Precautions had been taken to protect Labastida from becoming a ransom target but on Monday, outside a relative's home in an upscale neighborhood, more than 50 bullets were fired into a car with Labastida inside.
Thomas Clayton Beecher, President of Mater Dei, said he doesn't know how many of the bullets hit Labastida.
According to news reports in Mexico, the shooting may have been triggered by a botched kidnapping.
The FBI in San Diego monitors kidnappings involving U.S. citizens in Mexico and has seen an important change over the past few years.
"So, you had a lot of kidnappings involving bad guy on bad guy, but that changed and they started targeting innocent civilians," said the FBI's Darrell Foxworth. "People that were not involved in any criminal activity whatsoever."
The killing was one of five separate murders in Tijuana according to ElUniversal.com.mx.
Among the other killings, a restaurant security guard was shot and killed by men in a passing car in the area of Del Bosque.
A federal police officer told the Spanish-language newspaper that the head of another victim was found in a tunnel next to the Mexicali-Tijuana Highway. The body has not been recovered.
And while none of the other killings appears to involve tourists, the FBI says everyone should be aware of the problem.
"It's all about just knowing where you're going and paying attention to your surrounding," said Foxworth.
Beecher said Labastida was a great golfer and was hoping to play on the school's team this year. He transferred into Mater Dei last year.

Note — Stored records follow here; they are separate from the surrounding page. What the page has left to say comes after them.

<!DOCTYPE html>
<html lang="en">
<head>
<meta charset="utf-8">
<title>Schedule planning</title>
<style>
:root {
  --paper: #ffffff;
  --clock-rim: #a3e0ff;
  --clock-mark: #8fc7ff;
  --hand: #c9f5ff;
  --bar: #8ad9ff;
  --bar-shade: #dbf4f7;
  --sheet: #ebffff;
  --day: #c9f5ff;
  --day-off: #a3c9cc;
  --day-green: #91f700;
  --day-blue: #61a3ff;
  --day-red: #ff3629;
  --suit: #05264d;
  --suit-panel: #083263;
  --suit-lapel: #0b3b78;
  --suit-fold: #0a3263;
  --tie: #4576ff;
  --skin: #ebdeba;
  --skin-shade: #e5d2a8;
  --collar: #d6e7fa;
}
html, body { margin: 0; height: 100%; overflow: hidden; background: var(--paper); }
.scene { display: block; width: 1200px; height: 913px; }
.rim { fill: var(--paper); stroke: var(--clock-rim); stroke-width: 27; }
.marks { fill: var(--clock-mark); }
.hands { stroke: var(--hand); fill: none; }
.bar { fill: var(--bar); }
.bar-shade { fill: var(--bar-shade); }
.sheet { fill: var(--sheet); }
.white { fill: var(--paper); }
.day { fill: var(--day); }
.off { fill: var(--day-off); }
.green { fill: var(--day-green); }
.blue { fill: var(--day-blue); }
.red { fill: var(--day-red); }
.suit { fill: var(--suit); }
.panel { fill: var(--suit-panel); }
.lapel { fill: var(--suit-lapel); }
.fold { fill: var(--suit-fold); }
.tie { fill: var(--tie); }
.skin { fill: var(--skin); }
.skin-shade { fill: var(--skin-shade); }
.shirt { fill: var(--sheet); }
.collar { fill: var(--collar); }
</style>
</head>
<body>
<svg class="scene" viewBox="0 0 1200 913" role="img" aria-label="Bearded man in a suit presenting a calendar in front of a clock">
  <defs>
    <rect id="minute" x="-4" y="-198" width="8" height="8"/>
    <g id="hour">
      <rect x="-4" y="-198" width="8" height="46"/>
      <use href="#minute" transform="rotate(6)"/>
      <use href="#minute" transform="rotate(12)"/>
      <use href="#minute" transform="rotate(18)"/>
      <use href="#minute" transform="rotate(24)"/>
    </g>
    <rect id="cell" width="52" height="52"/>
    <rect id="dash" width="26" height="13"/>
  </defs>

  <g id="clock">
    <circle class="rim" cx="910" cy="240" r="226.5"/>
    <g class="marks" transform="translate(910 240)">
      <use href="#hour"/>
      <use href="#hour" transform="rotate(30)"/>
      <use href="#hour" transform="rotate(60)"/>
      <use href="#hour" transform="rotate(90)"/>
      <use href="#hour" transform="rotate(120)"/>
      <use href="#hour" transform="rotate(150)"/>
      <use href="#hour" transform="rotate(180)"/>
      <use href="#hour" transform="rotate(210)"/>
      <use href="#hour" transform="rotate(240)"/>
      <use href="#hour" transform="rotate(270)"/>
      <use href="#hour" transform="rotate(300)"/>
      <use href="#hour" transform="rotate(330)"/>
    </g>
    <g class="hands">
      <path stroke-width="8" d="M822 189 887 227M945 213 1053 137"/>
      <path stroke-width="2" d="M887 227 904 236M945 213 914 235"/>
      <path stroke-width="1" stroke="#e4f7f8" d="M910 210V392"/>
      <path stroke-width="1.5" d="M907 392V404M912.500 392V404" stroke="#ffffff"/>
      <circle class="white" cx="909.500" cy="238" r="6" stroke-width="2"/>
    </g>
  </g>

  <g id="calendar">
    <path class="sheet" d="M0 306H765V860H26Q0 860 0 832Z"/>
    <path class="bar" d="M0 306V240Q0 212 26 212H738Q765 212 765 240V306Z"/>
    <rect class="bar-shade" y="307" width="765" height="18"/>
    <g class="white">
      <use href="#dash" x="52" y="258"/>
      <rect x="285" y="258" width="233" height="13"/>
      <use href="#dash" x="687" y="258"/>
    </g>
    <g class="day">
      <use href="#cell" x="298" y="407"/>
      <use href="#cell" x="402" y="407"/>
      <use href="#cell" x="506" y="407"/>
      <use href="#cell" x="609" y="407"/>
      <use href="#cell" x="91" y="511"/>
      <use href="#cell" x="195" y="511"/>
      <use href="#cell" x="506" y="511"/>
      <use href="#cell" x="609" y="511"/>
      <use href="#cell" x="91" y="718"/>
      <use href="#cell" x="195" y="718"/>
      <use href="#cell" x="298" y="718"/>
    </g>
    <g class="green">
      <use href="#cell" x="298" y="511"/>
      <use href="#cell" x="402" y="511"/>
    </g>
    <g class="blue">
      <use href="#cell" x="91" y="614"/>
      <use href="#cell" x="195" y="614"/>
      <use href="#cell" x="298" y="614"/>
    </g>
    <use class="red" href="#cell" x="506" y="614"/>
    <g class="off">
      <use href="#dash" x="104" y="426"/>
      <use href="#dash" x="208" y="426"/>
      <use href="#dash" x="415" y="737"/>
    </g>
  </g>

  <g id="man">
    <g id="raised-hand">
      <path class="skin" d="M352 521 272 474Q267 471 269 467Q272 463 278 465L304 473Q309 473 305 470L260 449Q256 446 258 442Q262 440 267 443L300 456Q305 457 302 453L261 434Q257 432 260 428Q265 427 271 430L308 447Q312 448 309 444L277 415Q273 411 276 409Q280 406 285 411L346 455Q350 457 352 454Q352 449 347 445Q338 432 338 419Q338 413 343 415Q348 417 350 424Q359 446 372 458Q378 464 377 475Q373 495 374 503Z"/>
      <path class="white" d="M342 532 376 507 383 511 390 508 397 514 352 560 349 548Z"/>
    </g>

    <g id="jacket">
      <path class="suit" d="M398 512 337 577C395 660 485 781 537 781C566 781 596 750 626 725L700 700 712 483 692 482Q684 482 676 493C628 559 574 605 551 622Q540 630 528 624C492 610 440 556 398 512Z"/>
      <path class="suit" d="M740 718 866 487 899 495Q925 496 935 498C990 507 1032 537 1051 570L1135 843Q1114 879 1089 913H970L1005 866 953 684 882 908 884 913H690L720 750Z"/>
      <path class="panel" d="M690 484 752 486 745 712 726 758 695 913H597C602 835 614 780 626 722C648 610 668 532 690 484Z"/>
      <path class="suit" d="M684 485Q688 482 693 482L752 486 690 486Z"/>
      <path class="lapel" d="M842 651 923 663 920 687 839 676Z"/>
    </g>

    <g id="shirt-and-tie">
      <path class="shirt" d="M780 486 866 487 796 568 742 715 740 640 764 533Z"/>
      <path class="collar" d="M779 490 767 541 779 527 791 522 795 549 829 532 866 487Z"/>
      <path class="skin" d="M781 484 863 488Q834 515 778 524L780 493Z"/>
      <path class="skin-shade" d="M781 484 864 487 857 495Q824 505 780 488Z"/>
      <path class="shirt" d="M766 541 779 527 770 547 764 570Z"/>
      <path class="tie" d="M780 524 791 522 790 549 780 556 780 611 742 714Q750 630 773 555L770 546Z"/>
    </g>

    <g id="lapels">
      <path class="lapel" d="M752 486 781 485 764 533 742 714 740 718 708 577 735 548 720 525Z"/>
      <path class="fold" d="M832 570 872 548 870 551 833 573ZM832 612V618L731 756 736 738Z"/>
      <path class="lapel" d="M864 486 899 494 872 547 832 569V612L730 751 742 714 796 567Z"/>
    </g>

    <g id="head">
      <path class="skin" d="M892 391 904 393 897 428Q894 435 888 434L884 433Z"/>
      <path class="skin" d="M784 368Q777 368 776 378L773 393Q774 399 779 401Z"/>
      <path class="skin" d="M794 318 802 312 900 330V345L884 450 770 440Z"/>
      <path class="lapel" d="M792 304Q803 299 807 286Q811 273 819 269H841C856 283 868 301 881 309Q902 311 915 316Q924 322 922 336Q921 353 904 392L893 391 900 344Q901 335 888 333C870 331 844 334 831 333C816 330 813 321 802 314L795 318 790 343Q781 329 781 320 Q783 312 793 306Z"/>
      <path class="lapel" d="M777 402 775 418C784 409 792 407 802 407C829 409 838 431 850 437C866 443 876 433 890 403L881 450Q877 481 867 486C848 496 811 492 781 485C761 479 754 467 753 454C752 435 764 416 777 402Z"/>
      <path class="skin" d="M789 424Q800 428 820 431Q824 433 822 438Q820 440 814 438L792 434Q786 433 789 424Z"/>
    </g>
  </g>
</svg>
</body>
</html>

Counselors were on hand at Mater Dei Tuesday to help students cope with the news. Many could not believe the news. "He was funny. he was quiet at times, but he was a sweetheart," said one student.
A memorial service is planned at the school Wednesday.
Some of the precautions used to protect Labastida included using a different last name than his grandfather who started the grocery stores, and also using someone else's picture on his facebook page.